--- Task ---
Go through the records and report each line holding the string "stroke".

--- Record excerpts ---
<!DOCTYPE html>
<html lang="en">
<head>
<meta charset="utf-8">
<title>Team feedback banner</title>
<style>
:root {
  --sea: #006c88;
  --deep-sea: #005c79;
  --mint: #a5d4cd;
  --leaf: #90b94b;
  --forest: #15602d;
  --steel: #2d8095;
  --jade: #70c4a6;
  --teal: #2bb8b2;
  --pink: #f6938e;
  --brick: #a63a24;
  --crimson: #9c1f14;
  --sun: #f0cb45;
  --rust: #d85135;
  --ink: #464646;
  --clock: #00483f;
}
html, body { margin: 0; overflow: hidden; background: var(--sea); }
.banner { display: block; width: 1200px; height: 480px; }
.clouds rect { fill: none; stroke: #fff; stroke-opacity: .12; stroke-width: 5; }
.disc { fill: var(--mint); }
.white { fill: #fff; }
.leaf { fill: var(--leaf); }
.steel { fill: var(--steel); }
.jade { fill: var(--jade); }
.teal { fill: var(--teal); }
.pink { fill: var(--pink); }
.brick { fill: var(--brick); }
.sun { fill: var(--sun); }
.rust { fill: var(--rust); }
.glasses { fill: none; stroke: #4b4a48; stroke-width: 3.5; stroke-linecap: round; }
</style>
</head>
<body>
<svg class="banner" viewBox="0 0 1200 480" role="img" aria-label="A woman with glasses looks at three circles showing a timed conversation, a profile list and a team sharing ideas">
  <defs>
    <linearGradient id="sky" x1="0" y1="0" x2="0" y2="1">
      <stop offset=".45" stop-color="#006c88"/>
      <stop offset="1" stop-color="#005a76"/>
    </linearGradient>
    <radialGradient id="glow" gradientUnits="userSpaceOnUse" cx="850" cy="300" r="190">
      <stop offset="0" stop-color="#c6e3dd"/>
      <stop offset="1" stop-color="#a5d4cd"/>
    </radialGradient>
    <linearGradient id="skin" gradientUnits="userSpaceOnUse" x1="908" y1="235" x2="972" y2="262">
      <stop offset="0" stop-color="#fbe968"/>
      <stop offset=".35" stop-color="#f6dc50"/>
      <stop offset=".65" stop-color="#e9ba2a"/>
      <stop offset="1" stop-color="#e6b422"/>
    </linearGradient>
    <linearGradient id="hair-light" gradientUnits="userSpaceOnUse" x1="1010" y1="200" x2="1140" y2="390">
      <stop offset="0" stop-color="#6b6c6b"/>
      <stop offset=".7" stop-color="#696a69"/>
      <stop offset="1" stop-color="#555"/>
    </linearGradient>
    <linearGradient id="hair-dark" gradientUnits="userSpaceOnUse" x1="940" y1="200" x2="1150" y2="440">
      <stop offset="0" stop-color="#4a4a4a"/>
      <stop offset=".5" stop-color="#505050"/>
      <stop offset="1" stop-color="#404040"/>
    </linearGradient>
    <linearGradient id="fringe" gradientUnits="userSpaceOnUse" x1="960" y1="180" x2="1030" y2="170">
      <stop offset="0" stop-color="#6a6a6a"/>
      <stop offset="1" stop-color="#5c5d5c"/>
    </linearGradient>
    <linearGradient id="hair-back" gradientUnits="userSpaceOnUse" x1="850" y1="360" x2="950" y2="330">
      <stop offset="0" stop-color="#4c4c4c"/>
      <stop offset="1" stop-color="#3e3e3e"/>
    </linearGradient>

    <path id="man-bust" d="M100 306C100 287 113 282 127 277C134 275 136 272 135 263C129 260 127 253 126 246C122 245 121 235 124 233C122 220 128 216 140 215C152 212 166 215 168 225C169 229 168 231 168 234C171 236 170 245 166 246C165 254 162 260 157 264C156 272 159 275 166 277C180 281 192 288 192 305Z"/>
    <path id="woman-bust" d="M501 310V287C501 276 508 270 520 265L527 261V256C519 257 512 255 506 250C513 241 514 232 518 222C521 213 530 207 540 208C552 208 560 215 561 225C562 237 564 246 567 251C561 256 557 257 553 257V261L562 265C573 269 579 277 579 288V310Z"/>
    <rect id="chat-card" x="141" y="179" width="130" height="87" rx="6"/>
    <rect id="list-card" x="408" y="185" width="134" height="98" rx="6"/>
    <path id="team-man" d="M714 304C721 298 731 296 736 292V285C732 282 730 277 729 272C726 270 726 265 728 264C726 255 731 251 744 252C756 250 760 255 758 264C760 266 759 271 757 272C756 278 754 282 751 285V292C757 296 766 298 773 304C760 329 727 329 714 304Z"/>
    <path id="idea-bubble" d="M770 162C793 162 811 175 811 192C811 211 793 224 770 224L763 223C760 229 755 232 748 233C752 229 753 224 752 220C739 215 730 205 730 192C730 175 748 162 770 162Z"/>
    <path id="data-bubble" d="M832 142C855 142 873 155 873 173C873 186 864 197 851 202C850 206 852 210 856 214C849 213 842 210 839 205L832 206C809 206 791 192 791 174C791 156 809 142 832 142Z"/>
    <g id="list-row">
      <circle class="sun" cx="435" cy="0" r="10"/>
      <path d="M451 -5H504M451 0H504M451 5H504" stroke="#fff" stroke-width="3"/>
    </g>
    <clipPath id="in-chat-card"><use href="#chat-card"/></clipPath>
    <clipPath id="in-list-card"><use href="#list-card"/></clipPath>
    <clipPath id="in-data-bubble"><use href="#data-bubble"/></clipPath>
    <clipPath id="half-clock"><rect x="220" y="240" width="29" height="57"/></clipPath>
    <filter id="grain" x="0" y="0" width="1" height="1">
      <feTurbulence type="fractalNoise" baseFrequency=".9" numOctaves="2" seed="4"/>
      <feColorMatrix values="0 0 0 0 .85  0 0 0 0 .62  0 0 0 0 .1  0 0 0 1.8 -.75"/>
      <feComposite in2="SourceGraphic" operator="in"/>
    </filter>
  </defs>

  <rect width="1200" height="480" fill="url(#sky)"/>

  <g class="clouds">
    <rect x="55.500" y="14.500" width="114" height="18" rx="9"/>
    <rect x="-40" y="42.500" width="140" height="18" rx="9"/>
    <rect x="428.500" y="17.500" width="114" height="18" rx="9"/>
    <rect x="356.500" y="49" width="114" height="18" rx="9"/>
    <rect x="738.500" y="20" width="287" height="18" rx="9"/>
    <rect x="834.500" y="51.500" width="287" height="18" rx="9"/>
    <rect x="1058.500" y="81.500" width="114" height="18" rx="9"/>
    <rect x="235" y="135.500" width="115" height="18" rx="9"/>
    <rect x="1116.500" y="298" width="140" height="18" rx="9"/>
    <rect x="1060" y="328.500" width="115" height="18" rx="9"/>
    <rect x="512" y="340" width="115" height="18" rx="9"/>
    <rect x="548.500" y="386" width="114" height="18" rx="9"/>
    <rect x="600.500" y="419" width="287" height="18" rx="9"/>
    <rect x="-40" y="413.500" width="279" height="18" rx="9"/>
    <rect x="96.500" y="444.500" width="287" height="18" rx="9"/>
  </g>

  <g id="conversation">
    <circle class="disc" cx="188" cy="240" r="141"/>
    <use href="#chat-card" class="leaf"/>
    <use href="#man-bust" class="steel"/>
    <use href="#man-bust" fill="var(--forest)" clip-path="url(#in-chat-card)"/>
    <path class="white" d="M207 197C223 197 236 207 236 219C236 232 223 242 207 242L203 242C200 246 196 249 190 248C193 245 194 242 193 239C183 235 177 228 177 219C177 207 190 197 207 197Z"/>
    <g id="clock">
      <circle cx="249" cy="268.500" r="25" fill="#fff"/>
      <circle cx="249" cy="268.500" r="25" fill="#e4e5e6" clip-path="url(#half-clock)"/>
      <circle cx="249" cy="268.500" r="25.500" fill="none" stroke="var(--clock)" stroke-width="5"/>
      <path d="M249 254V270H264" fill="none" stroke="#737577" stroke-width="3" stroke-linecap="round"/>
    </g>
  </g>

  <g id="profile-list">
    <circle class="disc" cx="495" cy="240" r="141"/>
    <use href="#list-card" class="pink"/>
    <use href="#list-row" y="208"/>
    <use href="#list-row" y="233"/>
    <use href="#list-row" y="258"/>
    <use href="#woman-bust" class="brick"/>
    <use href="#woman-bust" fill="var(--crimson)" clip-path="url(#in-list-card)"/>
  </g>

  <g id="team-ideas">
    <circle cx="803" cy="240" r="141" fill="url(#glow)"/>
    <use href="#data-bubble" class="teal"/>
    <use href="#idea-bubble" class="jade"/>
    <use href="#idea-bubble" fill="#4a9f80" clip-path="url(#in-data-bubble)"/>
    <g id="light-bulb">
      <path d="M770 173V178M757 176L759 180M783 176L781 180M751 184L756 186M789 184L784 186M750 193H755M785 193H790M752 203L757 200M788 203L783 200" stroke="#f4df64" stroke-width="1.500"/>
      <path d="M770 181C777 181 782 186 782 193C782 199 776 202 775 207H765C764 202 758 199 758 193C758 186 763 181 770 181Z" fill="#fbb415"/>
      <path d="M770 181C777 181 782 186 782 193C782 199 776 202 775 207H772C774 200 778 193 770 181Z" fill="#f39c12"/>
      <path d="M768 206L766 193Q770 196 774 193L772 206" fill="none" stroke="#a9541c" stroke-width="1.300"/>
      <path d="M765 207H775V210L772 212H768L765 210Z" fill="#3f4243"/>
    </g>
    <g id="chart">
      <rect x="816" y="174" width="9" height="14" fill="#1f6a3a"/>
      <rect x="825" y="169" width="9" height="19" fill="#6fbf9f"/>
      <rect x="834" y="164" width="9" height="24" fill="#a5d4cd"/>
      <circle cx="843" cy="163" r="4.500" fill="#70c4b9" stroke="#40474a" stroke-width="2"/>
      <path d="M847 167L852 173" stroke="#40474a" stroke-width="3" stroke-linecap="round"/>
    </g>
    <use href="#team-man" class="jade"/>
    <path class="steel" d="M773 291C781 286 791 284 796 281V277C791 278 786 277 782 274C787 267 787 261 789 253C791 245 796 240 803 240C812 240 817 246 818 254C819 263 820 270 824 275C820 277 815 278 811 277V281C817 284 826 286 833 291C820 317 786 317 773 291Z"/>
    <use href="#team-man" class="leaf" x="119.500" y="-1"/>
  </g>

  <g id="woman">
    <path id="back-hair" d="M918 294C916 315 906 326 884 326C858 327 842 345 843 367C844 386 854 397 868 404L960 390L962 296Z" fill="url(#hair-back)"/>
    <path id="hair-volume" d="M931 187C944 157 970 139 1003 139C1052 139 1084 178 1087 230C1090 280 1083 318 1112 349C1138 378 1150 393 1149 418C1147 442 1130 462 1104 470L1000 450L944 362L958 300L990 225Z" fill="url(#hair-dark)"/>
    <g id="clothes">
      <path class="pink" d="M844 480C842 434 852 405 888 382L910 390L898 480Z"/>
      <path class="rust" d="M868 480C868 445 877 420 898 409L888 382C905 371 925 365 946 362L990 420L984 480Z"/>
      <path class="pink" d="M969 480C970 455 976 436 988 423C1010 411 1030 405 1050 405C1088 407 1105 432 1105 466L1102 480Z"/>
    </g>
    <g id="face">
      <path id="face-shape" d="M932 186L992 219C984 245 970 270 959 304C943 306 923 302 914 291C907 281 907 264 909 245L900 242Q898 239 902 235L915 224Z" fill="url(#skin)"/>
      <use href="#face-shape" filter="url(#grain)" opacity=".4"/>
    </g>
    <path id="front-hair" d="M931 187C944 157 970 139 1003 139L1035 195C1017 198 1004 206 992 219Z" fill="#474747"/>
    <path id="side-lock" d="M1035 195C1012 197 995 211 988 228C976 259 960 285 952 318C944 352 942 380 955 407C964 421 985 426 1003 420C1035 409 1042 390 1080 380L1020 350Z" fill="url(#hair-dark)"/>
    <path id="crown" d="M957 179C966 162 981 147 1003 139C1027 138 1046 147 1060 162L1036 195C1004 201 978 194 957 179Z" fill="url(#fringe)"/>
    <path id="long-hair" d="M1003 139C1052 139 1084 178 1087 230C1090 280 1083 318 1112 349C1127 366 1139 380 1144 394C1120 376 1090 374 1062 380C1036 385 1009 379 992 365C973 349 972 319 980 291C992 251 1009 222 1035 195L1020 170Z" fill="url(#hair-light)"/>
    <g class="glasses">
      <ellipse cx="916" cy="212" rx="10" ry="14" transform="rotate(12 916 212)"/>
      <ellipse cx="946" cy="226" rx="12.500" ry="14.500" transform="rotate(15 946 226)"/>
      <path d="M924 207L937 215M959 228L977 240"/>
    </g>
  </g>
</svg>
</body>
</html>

--- Answer space ---
.clouds rect { fill: none; stroke: #fff; stroke-opacity: .12; stroke-width: 5; }
.glasses { fill: none; stroke: #4b4a48; stroke-width: 3.5; stroke-linecap: round; }
      <path d="M451 -5H504M451 0H504M451 5H504" stroke="#fff" stroke-width="3"/>
      <circle cx="249" cy="268.500" r="25.500" fill="none" stroke="var(--clock)" stroke-width="5"/>
      <path d="M249 254V270H264" fill="none" stroke="#737577" stroke-width="3" stroke-linecap="round"/>
      <path d="M770 173V178M757 176L759 180M783 176L781 180M751 184L756 186M789 184L784 186M750 193H755M785 193H790M752 203L757 200M788 203L783 200" stroke="#f4df64" stroke-width="1.500"/>
      <path d="M768 206L766 193Q770 196 774 193L772 206" fill="none" stroke="#a9541c" stroke-width="1.300"/>
      <circle cx="843" cy="163" r="4.500" fill="#70c4b9" stroke="#40474a" stroke-width="2"/>
      <path d="M847 167L852 173" stroke="#40474a" stroke-width="3" stroke-linecap="round"/>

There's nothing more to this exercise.